A more modern example with clear practical applications: Pollinators like bees and butterflies are under pressure due to factors like habitat loss and use of pesticides. Unless we work to counter those threats, species extinctions will seriously jeopardize global crop production and the world food supply.
5. Protecting lands and waters is a key tactic for stemming the extinction crisis
The number-one cause of nature-loss identified in the seminal 2019 United Nations report (mentioned in no. 2 above) is "changes in land and sea use," primarily from large-scale agriculture, logging and runaway development. As a result of those and other threats, roughly 9 percent of all terrestrial species do not have enough habitat for long-term survival. Humans are pushing plants and animals to the brink by pushing them off the map; 75 percent of land environments and 66 percent of marine environments worldwide have already been “severely altered” by human actions.
Habitat loss is an especially big problem for species forced to migrate or adapt their behavior in a rapidly warming world. In 2016, scientists identified a recently extinct rodent as the first mammal ever to succumb directly to climate-change effects. The Bramble Cay melomys lived on a tiny atoll south of Papua New Guinea, and there was no way for it to escape rising sea-levels that eventually overwhelmed its habitat and food sources. Dr. Anthony Barnosky, co-author of the 2011 study mentioned in no. 2 above, cited this example of “the human-caused extinction process” as similar to events playing out around the world: “the barriers [facing species that try to flee climate change effects] are the 51 percent of the Earth’s land surface that has been taken over by people.” Thanks to us, there’s nowhere to run.

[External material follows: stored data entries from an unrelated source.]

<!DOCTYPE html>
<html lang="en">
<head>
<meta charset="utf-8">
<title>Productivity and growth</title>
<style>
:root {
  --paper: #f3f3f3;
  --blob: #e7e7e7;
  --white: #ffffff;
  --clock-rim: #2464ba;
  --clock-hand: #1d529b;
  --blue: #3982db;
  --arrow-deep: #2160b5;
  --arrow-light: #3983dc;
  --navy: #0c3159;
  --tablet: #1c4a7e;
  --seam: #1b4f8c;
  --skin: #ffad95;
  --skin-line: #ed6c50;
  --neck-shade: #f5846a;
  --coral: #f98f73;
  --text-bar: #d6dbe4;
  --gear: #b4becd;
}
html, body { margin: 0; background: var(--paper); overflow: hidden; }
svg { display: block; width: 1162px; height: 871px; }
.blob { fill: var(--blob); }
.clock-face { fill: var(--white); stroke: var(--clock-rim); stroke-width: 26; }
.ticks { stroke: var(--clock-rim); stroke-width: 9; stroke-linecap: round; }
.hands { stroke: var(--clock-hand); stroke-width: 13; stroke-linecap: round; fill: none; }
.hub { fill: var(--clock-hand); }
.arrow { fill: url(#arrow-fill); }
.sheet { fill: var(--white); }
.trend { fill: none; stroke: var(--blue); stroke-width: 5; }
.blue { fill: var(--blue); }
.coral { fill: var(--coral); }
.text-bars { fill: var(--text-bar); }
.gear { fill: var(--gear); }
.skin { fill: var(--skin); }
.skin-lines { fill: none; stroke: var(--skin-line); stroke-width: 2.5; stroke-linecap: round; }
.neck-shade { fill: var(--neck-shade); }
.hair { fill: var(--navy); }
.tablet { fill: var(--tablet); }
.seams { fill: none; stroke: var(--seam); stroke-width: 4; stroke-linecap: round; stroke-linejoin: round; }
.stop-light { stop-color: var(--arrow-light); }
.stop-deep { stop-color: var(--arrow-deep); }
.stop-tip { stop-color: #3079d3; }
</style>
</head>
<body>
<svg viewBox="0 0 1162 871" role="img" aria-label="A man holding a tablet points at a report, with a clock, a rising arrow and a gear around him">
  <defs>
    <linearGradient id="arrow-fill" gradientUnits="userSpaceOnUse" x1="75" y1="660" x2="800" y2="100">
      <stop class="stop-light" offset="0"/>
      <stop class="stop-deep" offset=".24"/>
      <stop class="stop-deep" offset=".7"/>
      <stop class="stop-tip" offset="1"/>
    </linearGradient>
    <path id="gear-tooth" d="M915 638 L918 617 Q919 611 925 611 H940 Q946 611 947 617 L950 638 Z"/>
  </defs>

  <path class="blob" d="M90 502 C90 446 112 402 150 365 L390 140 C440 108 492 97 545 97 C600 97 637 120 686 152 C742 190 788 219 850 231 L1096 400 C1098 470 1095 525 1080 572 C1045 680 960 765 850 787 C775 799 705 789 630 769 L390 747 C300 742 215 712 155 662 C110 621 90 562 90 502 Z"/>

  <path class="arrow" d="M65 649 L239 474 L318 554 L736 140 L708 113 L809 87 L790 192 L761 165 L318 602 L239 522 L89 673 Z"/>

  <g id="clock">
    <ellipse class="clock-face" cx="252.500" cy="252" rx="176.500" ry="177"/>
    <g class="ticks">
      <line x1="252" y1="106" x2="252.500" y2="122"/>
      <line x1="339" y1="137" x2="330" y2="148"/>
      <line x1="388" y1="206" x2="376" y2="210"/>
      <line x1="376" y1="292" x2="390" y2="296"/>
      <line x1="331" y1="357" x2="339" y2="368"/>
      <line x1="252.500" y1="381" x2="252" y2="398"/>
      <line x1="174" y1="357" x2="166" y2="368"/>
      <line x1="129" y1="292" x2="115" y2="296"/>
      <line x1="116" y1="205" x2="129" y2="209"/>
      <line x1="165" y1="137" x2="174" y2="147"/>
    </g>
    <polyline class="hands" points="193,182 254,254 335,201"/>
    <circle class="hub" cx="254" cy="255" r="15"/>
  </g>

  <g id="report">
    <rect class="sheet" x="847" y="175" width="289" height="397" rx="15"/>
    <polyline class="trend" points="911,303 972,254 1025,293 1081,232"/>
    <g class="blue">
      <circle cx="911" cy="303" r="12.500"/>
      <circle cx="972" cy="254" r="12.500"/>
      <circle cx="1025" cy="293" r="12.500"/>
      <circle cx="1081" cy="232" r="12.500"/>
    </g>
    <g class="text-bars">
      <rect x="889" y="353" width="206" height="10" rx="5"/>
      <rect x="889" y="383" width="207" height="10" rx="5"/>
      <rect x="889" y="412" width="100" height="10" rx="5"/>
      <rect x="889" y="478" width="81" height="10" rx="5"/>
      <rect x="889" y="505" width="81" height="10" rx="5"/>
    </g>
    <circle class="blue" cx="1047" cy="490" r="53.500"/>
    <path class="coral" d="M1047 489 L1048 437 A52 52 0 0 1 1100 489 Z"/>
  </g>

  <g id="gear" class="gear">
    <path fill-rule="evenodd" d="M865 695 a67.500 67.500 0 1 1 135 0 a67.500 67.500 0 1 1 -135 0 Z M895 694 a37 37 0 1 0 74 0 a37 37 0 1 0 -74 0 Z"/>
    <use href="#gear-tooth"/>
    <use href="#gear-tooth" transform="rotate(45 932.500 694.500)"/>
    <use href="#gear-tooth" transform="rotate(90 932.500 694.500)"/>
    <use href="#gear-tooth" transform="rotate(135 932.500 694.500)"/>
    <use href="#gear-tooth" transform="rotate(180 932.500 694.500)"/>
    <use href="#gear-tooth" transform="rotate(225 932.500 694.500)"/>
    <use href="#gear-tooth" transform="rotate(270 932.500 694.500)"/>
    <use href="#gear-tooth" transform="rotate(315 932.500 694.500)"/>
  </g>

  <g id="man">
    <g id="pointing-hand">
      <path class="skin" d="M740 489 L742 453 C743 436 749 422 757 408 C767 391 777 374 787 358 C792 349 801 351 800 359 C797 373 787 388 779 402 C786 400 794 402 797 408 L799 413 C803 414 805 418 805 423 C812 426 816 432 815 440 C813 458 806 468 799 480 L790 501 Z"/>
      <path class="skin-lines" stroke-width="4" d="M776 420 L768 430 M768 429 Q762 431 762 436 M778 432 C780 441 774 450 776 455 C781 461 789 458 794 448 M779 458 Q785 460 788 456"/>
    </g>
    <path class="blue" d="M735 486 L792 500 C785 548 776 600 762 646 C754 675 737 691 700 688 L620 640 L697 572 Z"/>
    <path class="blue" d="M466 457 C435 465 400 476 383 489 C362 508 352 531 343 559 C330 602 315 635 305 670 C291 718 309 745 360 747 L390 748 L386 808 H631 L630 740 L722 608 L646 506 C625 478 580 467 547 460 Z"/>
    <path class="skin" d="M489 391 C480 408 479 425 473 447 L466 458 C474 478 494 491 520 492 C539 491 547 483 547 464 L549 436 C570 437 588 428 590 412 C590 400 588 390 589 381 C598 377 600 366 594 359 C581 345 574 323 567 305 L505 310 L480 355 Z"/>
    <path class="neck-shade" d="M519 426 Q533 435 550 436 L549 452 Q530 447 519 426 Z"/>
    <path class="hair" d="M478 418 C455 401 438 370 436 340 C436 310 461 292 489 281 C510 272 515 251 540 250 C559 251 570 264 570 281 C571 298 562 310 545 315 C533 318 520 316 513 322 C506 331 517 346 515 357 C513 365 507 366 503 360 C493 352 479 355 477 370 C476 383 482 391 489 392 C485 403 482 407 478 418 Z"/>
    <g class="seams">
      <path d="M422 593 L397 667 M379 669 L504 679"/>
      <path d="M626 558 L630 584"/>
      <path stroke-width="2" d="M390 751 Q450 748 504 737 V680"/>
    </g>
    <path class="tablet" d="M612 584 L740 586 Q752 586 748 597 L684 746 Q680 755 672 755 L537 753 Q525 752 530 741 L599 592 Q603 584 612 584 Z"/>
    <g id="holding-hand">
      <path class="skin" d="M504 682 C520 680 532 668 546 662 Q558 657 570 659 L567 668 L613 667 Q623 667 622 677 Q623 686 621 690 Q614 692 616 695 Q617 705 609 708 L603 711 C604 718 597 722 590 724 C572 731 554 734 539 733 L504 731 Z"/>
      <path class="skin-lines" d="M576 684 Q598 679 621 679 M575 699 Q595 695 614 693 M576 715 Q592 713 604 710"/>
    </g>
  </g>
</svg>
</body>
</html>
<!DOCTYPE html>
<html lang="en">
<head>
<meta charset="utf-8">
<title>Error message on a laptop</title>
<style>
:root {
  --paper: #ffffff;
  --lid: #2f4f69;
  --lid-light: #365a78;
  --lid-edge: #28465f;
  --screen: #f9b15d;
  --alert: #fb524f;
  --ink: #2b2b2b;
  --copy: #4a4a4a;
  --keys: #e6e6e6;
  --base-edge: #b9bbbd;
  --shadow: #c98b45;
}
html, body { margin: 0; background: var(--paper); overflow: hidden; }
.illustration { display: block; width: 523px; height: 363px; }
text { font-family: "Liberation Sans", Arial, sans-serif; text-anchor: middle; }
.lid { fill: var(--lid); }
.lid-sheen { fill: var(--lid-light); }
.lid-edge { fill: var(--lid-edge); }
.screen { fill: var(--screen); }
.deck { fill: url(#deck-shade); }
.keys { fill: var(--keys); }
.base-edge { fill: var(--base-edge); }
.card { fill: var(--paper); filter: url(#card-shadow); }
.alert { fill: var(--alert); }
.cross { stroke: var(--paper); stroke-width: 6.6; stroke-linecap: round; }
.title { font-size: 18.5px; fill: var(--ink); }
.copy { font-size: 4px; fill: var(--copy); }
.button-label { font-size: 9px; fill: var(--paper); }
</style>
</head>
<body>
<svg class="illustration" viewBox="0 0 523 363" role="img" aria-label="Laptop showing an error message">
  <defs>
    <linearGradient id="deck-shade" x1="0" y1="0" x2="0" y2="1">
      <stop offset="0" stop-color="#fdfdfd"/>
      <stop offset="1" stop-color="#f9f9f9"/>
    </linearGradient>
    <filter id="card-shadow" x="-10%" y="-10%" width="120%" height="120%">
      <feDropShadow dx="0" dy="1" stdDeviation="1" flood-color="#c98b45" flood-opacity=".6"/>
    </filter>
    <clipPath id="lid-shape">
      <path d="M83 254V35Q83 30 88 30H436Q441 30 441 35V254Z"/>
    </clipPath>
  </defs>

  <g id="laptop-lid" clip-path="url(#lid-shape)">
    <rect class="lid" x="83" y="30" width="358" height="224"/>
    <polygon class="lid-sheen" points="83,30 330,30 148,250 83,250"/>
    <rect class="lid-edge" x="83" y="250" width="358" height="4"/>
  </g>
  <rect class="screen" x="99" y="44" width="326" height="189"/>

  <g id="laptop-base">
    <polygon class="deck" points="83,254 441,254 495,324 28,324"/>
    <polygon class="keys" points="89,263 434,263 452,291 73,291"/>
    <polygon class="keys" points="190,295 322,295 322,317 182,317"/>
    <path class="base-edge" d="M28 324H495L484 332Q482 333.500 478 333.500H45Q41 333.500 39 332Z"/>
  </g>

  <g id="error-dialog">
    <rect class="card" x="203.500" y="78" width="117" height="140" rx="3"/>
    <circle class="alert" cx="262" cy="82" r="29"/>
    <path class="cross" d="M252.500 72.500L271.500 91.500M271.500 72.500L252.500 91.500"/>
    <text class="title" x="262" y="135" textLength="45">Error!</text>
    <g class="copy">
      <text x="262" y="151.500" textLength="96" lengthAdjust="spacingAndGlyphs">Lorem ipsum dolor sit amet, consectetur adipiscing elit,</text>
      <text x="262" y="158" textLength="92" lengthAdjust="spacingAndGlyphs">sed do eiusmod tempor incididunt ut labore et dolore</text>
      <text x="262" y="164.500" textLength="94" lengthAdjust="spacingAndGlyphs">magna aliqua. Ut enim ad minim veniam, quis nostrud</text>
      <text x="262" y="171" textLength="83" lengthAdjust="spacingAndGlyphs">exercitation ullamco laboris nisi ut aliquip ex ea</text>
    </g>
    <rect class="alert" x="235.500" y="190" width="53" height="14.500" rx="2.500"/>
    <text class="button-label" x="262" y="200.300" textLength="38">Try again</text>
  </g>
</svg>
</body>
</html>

The situation may feel pretty hopeless, but we do already have some proven tactics for saving wildlife. Protecting lands and waters is one of the most important. In a study of global biodiversity data published in 2016, scientists found that there were 10.6 percent more species in protected areas than unprotected areas. And though human development eats up more habitat every day, there is still a lot of wild nature left to conserve: about 60 percent of the continental U.S. is still in a “natural” or wild state, according to 2019 findings. A study published in 2021 by Wilderness Society scientists found that at least 10 percent of suitable habitat for most land vertebrates (mammals, birds, amphibians and reptiles) could be conserved by protecting 30 percent of the continental U.S., paralleling a national conservation goal adopted by the Biden administration.
As climate change and other threats put more pressure on wild nature in the U.S. and worldwide, it is vitally important we secure a network of land and water that lets species adapt free of undue interference. The logical starting point for that project is the national parks, wilderness areas and other public lands we’ve already protected—hubs of a life-support system that will stand as a bulwark against extinction here and abroad.